**Task description:** Please return every record exactly as it appears.

[Records drawn from a dataset]
┏━━

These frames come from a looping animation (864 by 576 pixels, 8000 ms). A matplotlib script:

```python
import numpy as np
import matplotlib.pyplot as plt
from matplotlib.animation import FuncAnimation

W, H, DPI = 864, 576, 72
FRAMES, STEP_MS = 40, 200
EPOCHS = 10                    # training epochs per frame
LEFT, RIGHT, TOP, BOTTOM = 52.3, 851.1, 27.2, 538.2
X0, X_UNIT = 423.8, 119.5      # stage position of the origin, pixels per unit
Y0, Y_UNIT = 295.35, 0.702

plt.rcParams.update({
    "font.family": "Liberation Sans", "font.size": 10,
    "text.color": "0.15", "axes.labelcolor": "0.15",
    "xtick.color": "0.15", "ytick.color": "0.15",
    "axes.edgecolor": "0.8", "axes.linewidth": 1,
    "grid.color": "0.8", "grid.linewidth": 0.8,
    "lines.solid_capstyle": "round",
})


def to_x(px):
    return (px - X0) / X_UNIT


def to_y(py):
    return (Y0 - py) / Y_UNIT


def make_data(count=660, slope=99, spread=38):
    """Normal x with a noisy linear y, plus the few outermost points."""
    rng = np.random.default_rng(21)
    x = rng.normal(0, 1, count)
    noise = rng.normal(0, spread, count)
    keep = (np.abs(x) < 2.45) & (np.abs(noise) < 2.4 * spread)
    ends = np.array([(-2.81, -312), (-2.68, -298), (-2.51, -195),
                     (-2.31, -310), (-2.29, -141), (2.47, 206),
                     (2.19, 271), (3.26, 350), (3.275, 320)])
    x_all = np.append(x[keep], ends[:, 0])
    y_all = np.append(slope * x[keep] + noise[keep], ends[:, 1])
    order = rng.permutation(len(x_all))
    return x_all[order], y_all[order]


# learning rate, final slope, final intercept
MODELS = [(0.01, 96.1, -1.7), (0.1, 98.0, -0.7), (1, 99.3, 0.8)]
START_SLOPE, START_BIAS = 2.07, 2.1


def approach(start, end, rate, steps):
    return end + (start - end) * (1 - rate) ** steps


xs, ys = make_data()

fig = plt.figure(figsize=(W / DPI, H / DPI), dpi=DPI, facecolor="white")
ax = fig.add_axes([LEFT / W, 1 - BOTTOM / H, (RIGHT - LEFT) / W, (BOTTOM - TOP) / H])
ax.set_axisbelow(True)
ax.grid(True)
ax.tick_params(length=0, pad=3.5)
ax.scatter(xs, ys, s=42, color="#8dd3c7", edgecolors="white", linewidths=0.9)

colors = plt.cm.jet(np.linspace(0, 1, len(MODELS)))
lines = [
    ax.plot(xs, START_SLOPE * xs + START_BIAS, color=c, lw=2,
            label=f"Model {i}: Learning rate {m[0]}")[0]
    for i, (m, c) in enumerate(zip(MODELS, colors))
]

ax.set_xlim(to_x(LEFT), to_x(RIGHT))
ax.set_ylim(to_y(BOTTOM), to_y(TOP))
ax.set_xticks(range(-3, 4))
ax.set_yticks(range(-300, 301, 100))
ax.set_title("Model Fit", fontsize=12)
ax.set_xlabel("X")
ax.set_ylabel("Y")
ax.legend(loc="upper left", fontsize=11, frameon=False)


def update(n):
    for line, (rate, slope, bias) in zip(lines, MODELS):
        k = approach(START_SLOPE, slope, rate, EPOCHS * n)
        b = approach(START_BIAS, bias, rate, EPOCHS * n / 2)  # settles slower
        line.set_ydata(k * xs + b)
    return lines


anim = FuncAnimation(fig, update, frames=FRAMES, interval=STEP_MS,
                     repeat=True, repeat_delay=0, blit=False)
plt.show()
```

┗━━

**Output below:**
These frames come from a looping animation (864 by 576 pixels, 8000 ms). A matplotlib script:

```python
import numpy as np
import matplotlib.pyplot as plt
from matplotlib.animation import FuncAnimation

W, H, DPI = 864, 576, 72
FRAMES, STEP_MS = 40, 200
EPOCHS = 10                    # training epochs per frame
LEFT, RIGHT, TOP, BOTTOM = 52.3, 851.1, 27.2, 538.2
X0, X_UNIT = 423.8, 119.5      # stage position of the origin, pixels per unit
Y0, Y_UNIT = 295.35, 0.702

plt.rcParams.update({
    "font.family": "Liberation Sans", "font.size": 10,
    "text.color": "0.15", "axes.labelcolor": "0.15",
    "xtick.color": "0.15", "ytick.color": "0.15",
    "axes.edgecolor": "0.8", "axes.linewidth": 1,
    "grid.color": "0.8", "grid.linewidth": 0.8,
    "lines.solid_capstyle": "round",
})


def to_x(px):
    return (px - X0) / X_UNIT


def to_y(py):
    return (Y0 - py) / Y_UNIT


def make_data(count=660, slope=99, spread=38):
    """Normal x with a noisy linear y, plus the few outermost points."""
    rng = np.random.default_rng(21)
    x = rng.normal(0, 1, count)
    noise = rng.normal(0, spread, count)
    keep = (np.abs(x) < 2.45) & (np.abs(noise) < 2.4 * spread)
    ends = np.array([(-2.81, -312), (-2.68, -298), (-2.51, -195),
                     (-2.31, -310), (-2.29, -141), (2.47, 206),
                     (2.19, 271), (3.26, 350), (3.275, 320)])
    x_all = np.append(x[keep], ends[:, 0])
    y_all = np.append(slope * x[keep] + noise[keep], ends[:, 1])
    order = rng.permutation(len(x_all))
    return x_all[order], y_all[order]


# learning rate, final slope, final intercept
MODELS = [(0.01, 96.1, -1.7), (0.1, 98.0, -0.7), (1, 99.3, 0.8)]
START_SLOPE, START_BIAS = 2.07, 2.1


def approach(start, end, rate, steps):
    return end + (start - end) * (1 - rate) ** steps


xs, ys = make_data()

fig = plt.figure(figsize=(W / DPI, H / DPI), dpi=DPI, facecolor="white")
ax = fig.add_axes([LEFT / W, 1 - BOTTOM / H, (RIGHT - LEFT) / W, (BOTTOM - TOP) / H])
ax.set_axisbelow(True)
ax.grid(True)
ax.tick_params(length=0, pad=3.5)
ax.scatter(xs, ys, s=42, color="#8dd3c7", edgecolors="white", linewidths=0.9)

colors = plt.cm.jet(np.linspace(0, 1, len(MODELS)))
lines = [
    ax.plot(xs, START_SLOPE * xs + START_BIAS, color=c, lw=2,
            label=f"Model {i}: Learning rate {m[0]}")[0]
    for i, (m, c) in enumerate(zip(MODELS, colors))
]

ax.set_xlim(to_x(LEFT), to_x(RIGHT))
ax.set_ylim(to_y(BOTTOM), to_y(TOP))
ax.set_xticks(range(-3, 4))
ax.set_yticks(range(-300, 301, 100))
ax.set_title("Model Fit", fontsize=12)
ax.set_xlabel("X")
ax.set_ylabel("Y")
ax.legend(loc="upper left", fontsize=11, frameon=False)


def update(n):
    for line, (rate, slope, bias) in zip(lines, MODELS):
        k = approach(START_SLOPE, slope, rate, EPOCHS * n)
        b = approach(START_BIAS, bias, rate, EPOCHS * n / 2)  # settles slower
        line.set_ydata(k * xs + b)
    return lines


anim = FuncAnimation(fig, update, frames=FRAMES, interval=STEP_MS,
                     repeat=True, repeat_delay=0, blit=False)
plt.show()
```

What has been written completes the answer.